Registry operators must provide to ICANN bulk access to the zone files of the Generic Top Level Domain (gTLD) at least on a daily basis. For gTLDs, a zone file contains information about domain names that are active in that gTLD. In general, Internet users may be able to access and download zone file data at no cost for certain purposes. The Internet user must either sign an agreement with the registry that operates that TLD, or electronically sign the agreement via ICANN Centralized Zone Data Service (CZDS), depending on which version of the base registry agreement governs the relationship between ICANN and the registry operator. Approved users can access zone data for at least three months, and download the zone data once per 24-hour period. Under certain circumstances a Registry Operator may deny or revoke access.

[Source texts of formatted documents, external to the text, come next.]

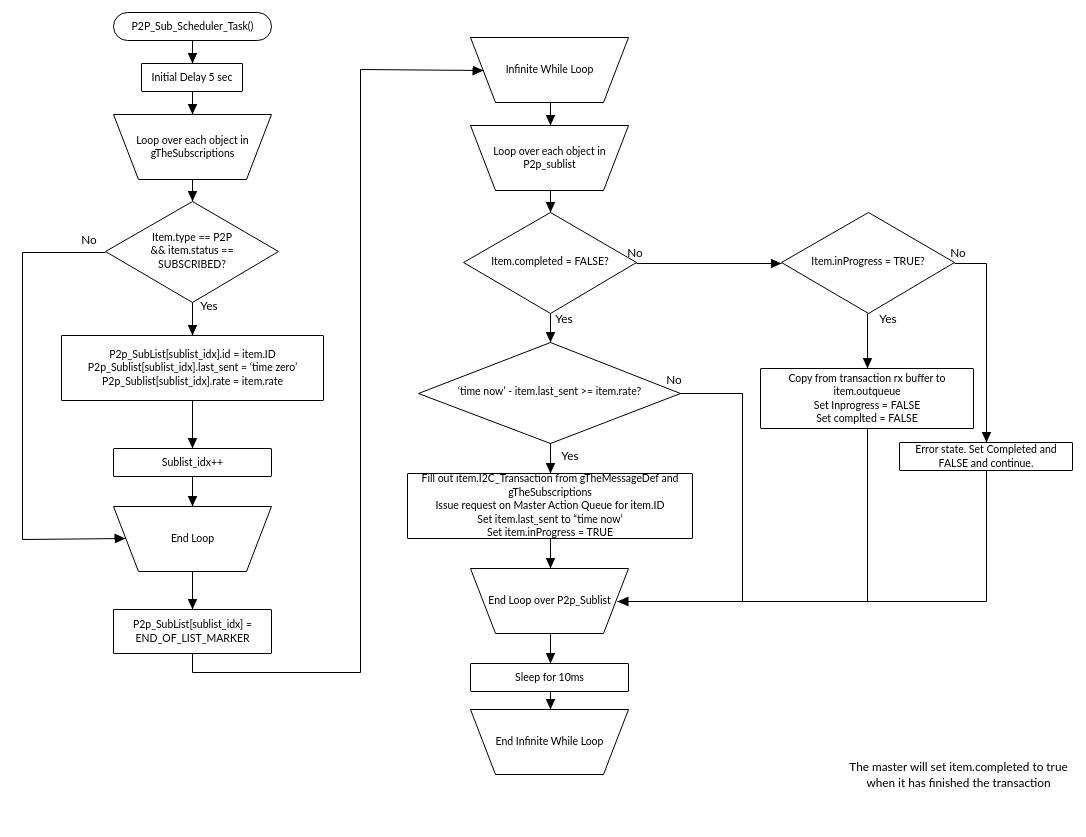
<!DOCTYPE html>
<html lang="en">
<head>
<meta charset="utf-8">
<title>Subscription scheduler flowchart</title>
<style>
  :root { --ink: #000; --paper: #fff; }
  * { box-sizing: border-box; }
  html, body { margin: 0; background: var(--paper); }
  .flowchart {
    position: relative; width: 1086px; height: 837px; overflow: hidden;
    background: var(--paper); color: var(--ink);
    font: 10.5px/13.5px Lato, "Open Sans", sans-serif;
  }
  .lines { position: absolute; inset: 0; fill: none; stroke: var(--ink); stroke-width: 1; }
  .arrows { marker-end: url(#arrowhead); }
  .node {
    position: absolute; left: var(--x); top: var(--y); width: var(--w); height: var(--h);
    display: flex; align-items: center; justify-content: center;
    text-align: center; white-space: nowrap;
  }
  .node p, .note { margin: 0; }
  .box { border: 1px solid var(--ink); border-radius: 1px; }
  .terminal { border: 1px solid var(--ink); border-radius: 15px; }
  .loop { --w: 159px; --h: 66px; }
  .decision { --w: 174px; --h: 102px; }
  .wide { --w: 263px; }
  .branch {
    position: absolute; left: var(--x); top: var(--y); transform: translate(-50%, -50%);
    font-size: 11.8px; line-height: 16px;
  }
  .note {
    position: absolute; left: 838px; top: 759px; width: 241px;
    font-size: 11.8px; line-height: 16px; text-align: center; white-space: nowrap;
  }
</style>
</head>
<body>
<main class="flowchart">
  <svg class="lines" width="1086" height="837" viewBox="0 0 1086 837" aria-hidden="true">
    <defs>
      <marker id="arrowhead" markerUnits="userSpaceOnUse" markerWidth="12" markerHeight="12" refX="11" refY="6" orient="auto">
        <polygon points="0,1 11,6 0,11" fill="#000" stroke="none"/>
      </marker>
      <polygon id="loop-shape" points="0,0 158,0 133,65 25,65"/>
      <polygon id="decision-shape" points="0,50 87,0 173,50 87,101"/>
    </defs>
    <g transform="translate(.5 .5)">
      <g class="shapes">
        <use href="#loop-shape" x="113" y="114"/>
        <use href="#loop-shape" x="113" y="506"/>
        <use href="#loop-shape" x="470" y="37"/>
        <use href="#loop-shape" x="470" y="125"/>
        <use href="#loop-shape" x="470" y="568"/>
        <use href="#loop-shape" x="470" y="709"/>
        <use href="#decision-shape" x="105" y="201"/>
        <use href="#decision-shape" x="463" y="212"/>
        <use href="#decision-shape" x="781" y="212"/>
        <polygon points="418,393 550,342 680,393 550,443"/>
      </g>
      <g class="arrows">
        <path d="M192 40V63"/>
        <path d="M192 91V114"/>
        <path d="M192 179V201"/>
        <path d="M192 302V335"/>
        <path d="M192 400V448"/>
        <path d="M192 476V506"/>
        <path d="M192 571V609"/>
        <path d="M105 252H22V539L125 538"/>
        <path d="M192 653V672H360V69L483 70"/>
        <path d="M550 102V125"/>
        <path d="M550 190V212"/>
        <path d="M550 313V342"/>
        <path d="M550 443V473"/>
        <path d="M550 538V568"/>
        <path d="M550 633V663"/>
        <path d="M550 691V709"/>
        <path d="M636 263H781"/>
        <path d="M867 313V368"/>
        <path d="M954 263H986V442"/>
        <path d="M986 470V601H617"/>
      </g>
      <path d="M680 393H742V601M867 428V601"/>
    </g>
  </svg>

  <section aria-label="Building the list">
    <div class="node terminal" style="--x:113px;--y:12px;--w:159px;--h:29px"><p>P2P_Sub_Scheduler_Task()</p></div>
    <div class="node box" style="--x:141px;--y:63px;--w:102px;--h:29px"><p>Initial Delay 5 sec</p></div>
    <div class="node loop" style="--x:113px;--y:114px"><p>Loop over each object in<br>gTheSubscriptions</p></div>
    <div class="node decision" style="--x:105px;--y:200px"><p>Item.type == P2P<br>&amp;&amp; item.status ==<br>SUBSCRIBED?</p></div>
    <span class="branch" style="--x:89px;--y:240px">No</span>
    <span class="branch" style="--x:209px;--y:306px">Yes</span>
    <div class="node box" style="--x:61px;--y:335px;--w:263px;--h:66px"><p>P2p_SubList[sublist_idx].id = item.ID<br>P2p_Sublist[sublist_idx].last_sent = ‘time zero’<br>P2p_Sublist[sublist_idx].rate = item.rate</p></div>
    <div class="node box" style="--x:113px;--y:448px;--w:159px;--h:29px"><p>Sublist_idx++</p></div>
    <div class="node loop" style="--x:113px;--y:506px"><p>End Loop</p></div>
    <div class="node box" style="--x:113px;--y:609px;--w:159px;--h:45px"><p>P2p_SubList[sublist_idx] =<br>END_OF_LIST_MARKER</p></div>
  </section>

  <section aria-label="Polling loop">
    <div class="node loop" style="--x:470px;--y:37px"><p>Infinite While Loop</p></div>
    <div class="node loop" style="--x:470px;--y:125px"><p>Loop over each object in<br>P2p_sublist</p></div>
    <div class="node decision" style="--x:463px;--y:211px"><p>Item.completed = FALSE?</p></div>
    <span class="branch" style="--x:635px;--y:253px">No</span>
    <span class="branch" style="--x:564px;--y:319px">Yes</span>
    <div class="node decision wide" style="--x:418px;--y:341px"><p>‘time now’ - item.last_sent &gt;= item.rate?</p></div>
    <span class="branch" style="--x:674px;--y:380px">No</span>
    <span class="branch" style="--x:570px;--y:456px">Yes</span>
    <div class="node box" style="--x:407px;--y:473px;--w:286px;--h:66px"><p>Fill out item.I2C_Transaction from gTheMessageDef and<br>gTheSubscriptions<br>Issue request on Master Action Queue for item.ID<br>Set item.last_sent to “time now’<br>Set item.inProgress = TRUE</p></div>
    <div class="node loop" style="--x:470px;--y:568px"><p>End Loop over P2p_Sublist</p></div>
    <div class="node box" style="--x:470px;--y:663px;--w:159px;--h:29px"><p>Sleep for 10ms</p></div>
    <div class="node loop" style="--x:470px;--y:709px"><p>End Infinite While Loop</p></div>
  </section>

  <section aria-label="Completed transactions">
    <div class="node decision" style="--x:781px;--y:211px"><p>Item.inProgress = TRUE?</p></div>
    <span class="branch" style="--x:958px;--y:253px">No</span>
    <span class="branch" style="--x:888px;--y:319px">Yes</span>
    <div class="node box" style="--x:760px;--y:368px;--w:214px;--h:61px"><p>Copy from transaction rx buffer to<br>item.outqueue<br>Set Inprogress = FALSE<br>Set complted = FALSE</p></div>
    <div class="node box" style="--x:899px;--y:442px;--w:174px;--h:29px"><p>Error state. Set Completed and<br>FALSE and continue.</p></div>
  </section>

  <p class="note">The master will set item.completed to true<br>when it has finished the transaction</p>
</main>
</body>
</html>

The zone file access agreement for each gTLD (including approved uses) is in Appendix 3 of Registry Agreement for a TLD delegated into the root zone prior to the year 2013 that has not since renewed its Registry Agreement; or Specification 4, section 2, for a TLD delegated during and after 2013. ICANN maintains a webpage with all current registry agreements.

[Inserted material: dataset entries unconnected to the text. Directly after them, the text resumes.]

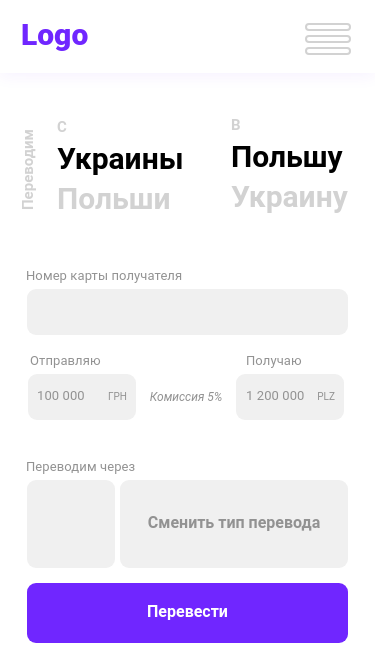
<!DOCTYPE html>
<html lang="ru">
<head>
<meta charset="utf-8">
<title>Денежный перевод</title>
<style>
:root {
  --violet: #7026ff;
  --field: #f0f0f0;
  --label: #929292;
  --muted: #d2d2d2;
  --ink: #000;
  --paper: #fff;
}
* { box-sizing: border-box; margin: 0; padding: 0; }
html, body { width: 375px; height: 667px; overflow: hidden; }
body { background: var(--paper); font-family: Roboto, sans-serif; color: var(--label); }
a { color: inherit; text-decoration: none; }

.header {
  display: flex; justify-content: space-between; align-items: flex-start;
  height: 73px; padding: 15px 24px 0 21px;
  box-shadow: 0 2px 16px rgba(112, 38, 255, .07);
}
.logo { font-size: 30px; line-height: 40px; font-weight: 900; color: var(--violet); }
.menu { display: flex; flex-direction: column; gap: 4px; width: 46px; margin-top: 8px; }
.menu span { height: 8px; border: 2px solid var(--muted); border-radius: 4px; }

.direction {
  display: grid; grid-template-columns: 37px 174px 1fr;
  height: 195px; padding: 43px 0 0 20px;
  color: var(--muted); font-weight: 700;
}
.direction-title {
  writing-mode: vertical-rl; transform: rotate(180deg);
  width: 16px; height: 82px; margin-top: 12px;
  font-size: 15px; line-height: 16px; white-space: nowrap;
}
.preposition { font-size: 15px; line-height: 18px; margin-top: 2px; }
.to .preposition { margin: 0 0 2px; }
.countries { list-style: none; margin-top: 3px; font-size: 30px; line-height: 40px; }
.countries .selected { color: var(--ink); }

.form { padding: 0 27px; }
.label { font-size: 13px; line-height: 16px; margin: 0 0 5px -1px; letter-spacing: .1px; white-space: nowrap; }
.field { height: 46px; border-radius: 9px; background: var(--field); }
.amounts {
  display: grid; grid-template-columns: 108px 100px 108px;
  margin: 18px 0 39px 1px;
}
.amounts .label { margin-left: 2px; }
.receive .label { margin-left: 10px; }
.amount {
  display: flex; justify-content: space-between; align-items: baseline;
  padding: 13px 9px 0; font-size: 13px; line-height: 18px; letter-spacing: .1px; white-space: nowrap;
}
.receive .amount { padding-left: 10px; }
.amount small { font-size: 10px; letter-spacing: 0; }
.fee { padding-top: 35px; text-align: center; font-size: 12px; line-height: 18px; font-style: italic; white-space: nowrap; }
.methods { display: grid; grid-template-columns: 88px 228px; gap: 5px; height: 88px; }
.method { border-radius: 9px; background: var(--field); }
.change, .submit { display: flex; align-items: center; justify-content: center; font-size: 16px; font-weight: 700; white-space: nowrap; }
.change { padding-bottom: 3px; }
.submit { height: 60px; margin-top: 15px; padding-bottom: 3px; border-radius: 9px; background: var(--violet); color: var(--paper); }
</style>
</head>
<body>
<header class="header">
  <a class="logo" href="#">Logo</a>
  <a class="menu" href="#" aria-label="Меню"><span></span><span></span><span></span></a>
</header>
<main>
  <section class="direction">
    <h1 class="direction-title">Переводим</h1>
    <div class="from">
      <p class="preposition">С</p>
      <ul class="countries">
        <li class="selected">Украины</li>
        <li>Польши</li>
      </ul>
    </div>
    <div class="to">
      <p class="preposition">В</p>
      <ul class="countries">
        <li class="selected">Польшу</li>
        <li>Украину</li>
      </ul>
    </div>
  </section>
  <section class="form">
    <p class="label">Номер карты получателя</p>
    <div class="field"></div>
    <div class="amounts">
      <div class="send">
        <p class="label">Отправляю</p>
        <p class="field amount"><span>100 000</span><small>ГРН</small></p>
      </div>
      <p class="fee">Комиссия 5%</p>
      <div class="receive">
        <p class="label">Получаю</p>
        <p class="field amount"><span>1 200 000</span><small>PLZ</small></p>
      </div>
    </div>
    <p class="label">Переводим через</p>
    <div class="methods">
      <div class="method"></div>
      <a class="method change" href="#">Сменить тип перевода</a>
    </div>
    <a class="submit" href="#">Перевести</a>
  </section>
</main>
</body>
</html>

Please note the Registry Agreement (contract) does not define a time period by which registry operators must process zone file access requests. Therefore, you are encouraged to check the zone file access policy or procedure of a gTLD, where it exists, for more information. 

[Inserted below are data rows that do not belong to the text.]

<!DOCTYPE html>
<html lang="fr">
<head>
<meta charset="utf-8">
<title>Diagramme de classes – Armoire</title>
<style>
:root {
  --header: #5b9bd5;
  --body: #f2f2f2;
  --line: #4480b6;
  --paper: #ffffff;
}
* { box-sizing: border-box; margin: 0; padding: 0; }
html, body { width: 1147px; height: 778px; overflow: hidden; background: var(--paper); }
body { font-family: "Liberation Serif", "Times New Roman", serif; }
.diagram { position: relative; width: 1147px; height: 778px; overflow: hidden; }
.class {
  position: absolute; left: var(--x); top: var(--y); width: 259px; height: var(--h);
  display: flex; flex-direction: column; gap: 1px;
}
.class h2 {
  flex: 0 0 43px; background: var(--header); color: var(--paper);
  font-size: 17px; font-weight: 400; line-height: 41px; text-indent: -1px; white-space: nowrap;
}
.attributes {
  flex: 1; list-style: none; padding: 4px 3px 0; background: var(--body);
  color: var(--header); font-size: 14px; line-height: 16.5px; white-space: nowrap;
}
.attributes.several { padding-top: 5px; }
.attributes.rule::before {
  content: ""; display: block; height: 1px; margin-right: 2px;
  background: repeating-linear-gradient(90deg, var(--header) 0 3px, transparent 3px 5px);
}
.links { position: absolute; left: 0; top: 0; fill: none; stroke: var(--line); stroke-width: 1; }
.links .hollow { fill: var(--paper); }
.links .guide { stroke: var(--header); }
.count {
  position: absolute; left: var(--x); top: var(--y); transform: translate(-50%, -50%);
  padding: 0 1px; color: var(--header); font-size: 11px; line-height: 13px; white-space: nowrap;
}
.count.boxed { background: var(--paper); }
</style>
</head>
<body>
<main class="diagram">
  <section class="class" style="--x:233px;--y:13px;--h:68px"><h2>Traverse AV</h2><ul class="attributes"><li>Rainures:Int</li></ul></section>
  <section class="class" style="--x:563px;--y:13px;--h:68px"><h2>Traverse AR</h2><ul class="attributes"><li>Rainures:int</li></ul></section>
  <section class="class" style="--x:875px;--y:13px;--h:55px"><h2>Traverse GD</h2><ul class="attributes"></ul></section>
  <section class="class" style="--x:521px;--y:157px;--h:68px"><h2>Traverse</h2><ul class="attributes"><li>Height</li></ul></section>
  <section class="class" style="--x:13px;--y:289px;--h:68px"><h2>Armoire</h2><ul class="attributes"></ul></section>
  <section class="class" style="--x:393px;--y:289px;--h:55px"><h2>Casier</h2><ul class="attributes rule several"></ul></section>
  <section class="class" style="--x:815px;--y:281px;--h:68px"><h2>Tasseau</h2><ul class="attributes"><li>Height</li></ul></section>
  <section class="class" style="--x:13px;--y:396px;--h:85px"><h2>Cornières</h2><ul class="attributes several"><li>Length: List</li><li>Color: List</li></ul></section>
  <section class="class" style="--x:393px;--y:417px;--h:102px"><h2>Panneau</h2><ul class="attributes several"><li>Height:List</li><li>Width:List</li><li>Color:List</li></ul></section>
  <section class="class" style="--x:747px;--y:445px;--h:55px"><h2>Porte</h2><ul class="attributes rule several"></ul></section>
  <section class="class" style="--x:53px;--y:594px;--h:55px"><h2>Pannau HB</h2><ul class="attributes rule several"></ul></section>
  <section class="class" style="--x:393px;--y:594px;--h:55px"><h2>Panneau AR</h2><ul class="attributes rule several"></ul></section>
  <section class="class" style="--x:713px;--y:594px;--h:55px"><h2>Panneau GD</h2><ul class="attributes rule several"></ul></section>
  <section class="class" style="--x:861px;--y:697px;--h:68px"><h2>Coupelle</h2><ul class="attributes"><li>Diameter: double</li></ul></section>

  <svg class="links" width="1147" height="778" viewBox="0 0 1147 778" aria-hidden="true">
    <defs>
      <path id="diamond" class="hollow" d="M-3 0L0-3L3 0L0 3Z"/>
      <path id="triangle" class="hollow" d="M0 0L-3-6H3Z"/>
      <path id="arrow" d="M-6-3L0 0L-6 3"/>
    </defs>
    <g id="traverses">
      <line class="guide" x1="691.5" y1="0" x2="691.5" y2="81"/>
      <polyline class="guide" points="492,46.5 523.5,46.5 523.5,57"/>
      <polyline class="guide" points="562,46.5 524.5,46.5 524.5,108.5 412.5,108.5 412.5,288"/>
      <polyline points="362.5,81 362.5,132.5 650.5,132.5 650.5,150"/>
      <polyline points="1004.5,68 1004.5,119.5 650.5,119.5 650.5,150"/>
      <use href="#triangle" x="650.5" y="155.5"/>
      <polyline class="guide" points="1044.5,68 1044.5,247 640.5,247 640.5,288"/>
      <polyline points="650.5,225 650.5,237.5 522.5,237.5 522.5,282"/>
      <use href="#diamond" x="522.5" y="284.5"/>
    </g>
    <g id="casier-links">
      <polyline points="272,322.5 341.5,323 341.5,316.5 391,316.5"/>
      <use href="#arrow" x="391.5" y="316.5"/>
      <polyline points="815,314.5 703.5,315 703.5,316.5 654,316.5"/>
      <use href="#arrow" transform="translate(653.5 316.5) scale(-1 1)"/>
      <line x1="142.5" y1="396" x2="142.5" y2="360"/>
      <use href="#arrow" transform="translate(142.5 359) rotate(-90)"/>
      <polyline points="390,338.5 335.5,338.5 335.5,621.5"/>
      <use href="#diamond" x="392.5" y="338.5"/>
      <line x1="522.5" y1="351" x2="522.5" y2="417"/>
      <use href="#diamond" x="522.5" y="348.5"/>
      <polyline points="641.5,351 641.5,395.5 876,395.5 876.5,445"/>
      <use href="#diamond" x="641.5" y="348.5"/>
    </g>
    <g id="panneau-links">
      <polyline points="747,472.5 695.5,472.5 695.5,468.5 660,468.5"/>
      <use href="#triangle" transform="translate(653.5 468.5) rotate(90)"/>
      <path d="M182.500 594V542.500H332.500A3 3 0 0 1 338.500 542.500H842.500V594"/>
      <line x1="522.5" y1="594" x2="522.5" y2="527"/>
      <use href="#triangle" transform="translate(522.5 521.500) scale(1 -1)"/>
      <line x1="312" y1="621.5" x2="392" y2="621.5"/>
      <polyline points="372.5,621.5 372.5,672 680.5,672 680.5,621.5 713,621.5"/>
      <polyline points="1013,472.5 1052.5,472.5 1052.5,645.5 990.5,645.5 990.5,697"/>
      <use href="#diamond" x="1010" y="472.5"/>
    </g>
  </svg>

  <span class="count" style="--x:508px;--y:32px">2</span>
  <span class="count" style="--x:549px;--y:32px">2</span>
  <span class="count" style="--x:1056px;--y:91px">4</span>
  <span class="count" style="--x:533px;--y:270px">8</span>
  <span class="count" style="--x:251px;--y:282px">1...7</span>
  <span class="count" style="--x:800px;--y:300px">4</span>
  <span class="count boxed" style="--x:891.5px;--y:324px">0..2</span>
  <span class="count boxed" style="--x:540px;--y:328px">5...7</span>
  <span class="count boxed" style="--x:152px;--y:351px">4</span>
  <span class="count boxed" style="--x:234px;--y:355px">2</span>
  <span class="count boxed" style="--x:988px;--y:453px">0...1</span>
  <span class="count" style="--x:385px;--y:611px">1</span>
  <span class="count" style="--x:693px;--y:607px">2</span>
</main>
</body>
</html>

This contractual obligation does not apply to any ccTLD (such as .us, .de, or .uk). If you have a complaint about gTLD zone file access, please submit a Zone File Access Complaint Form.

Domain Name System
Internationalized Domain Name ,IDN,"IDNs are domain names that include characters used in the local representation of languages that are not written with the twenty-six letters of the basic Latin alphabet ""a-z"". An IDN can contain Latin letters with diacritical marks, as required by many European languages, or may consist of characters from non-Latin scripts such as Arabic or Chinese. Many languages also use other types of digits than the European ""0-9"". The basic Latin alphabet together with the European-Arabic digits are, for the purpose of domain names, termed ""ASCII characters"" (ASCII = American Standard Code for Information Interchange). These are also included in the broader range of ""Unicode characters"" that provides the basis for IDNs. The ""hostname rule"" requires that all domain names of the type under consideration here are stored in the DNS using only the ASCII characters listed above, with the one further addition of the hyphen ""-"". The Unicode form of an IDN therefore requires special encoding before it is entered into the DNS. The following terminology is used when distinguishing between these forms: A domain name consists of a series of ""labels"" (separated by ""dots""). The ASCII form of an IDN label is termed an ""A-label"". All operations defined in the DNS protocol use A-labels exclusively. The Unicode form, which a user expects to be displayed, is termed a ""U-label"". The difference may be illustrated with the Hindi word for ""test"" — परीका — appearing here as a U-label would (in the Devanagari script). A special form of ""ASCII compatible encoding"" (abbreviated ACE) is applied to this to produce the corresponding A-label: xn--11b5bs1di. A domain name that only includes ASCII letters, digits, and hyphens is termed an ""LDH label"". Although the definitions of A-labels and LDH-labels overlap, a name consisting exclusively of LDH labels, such as"""" is not an IDN."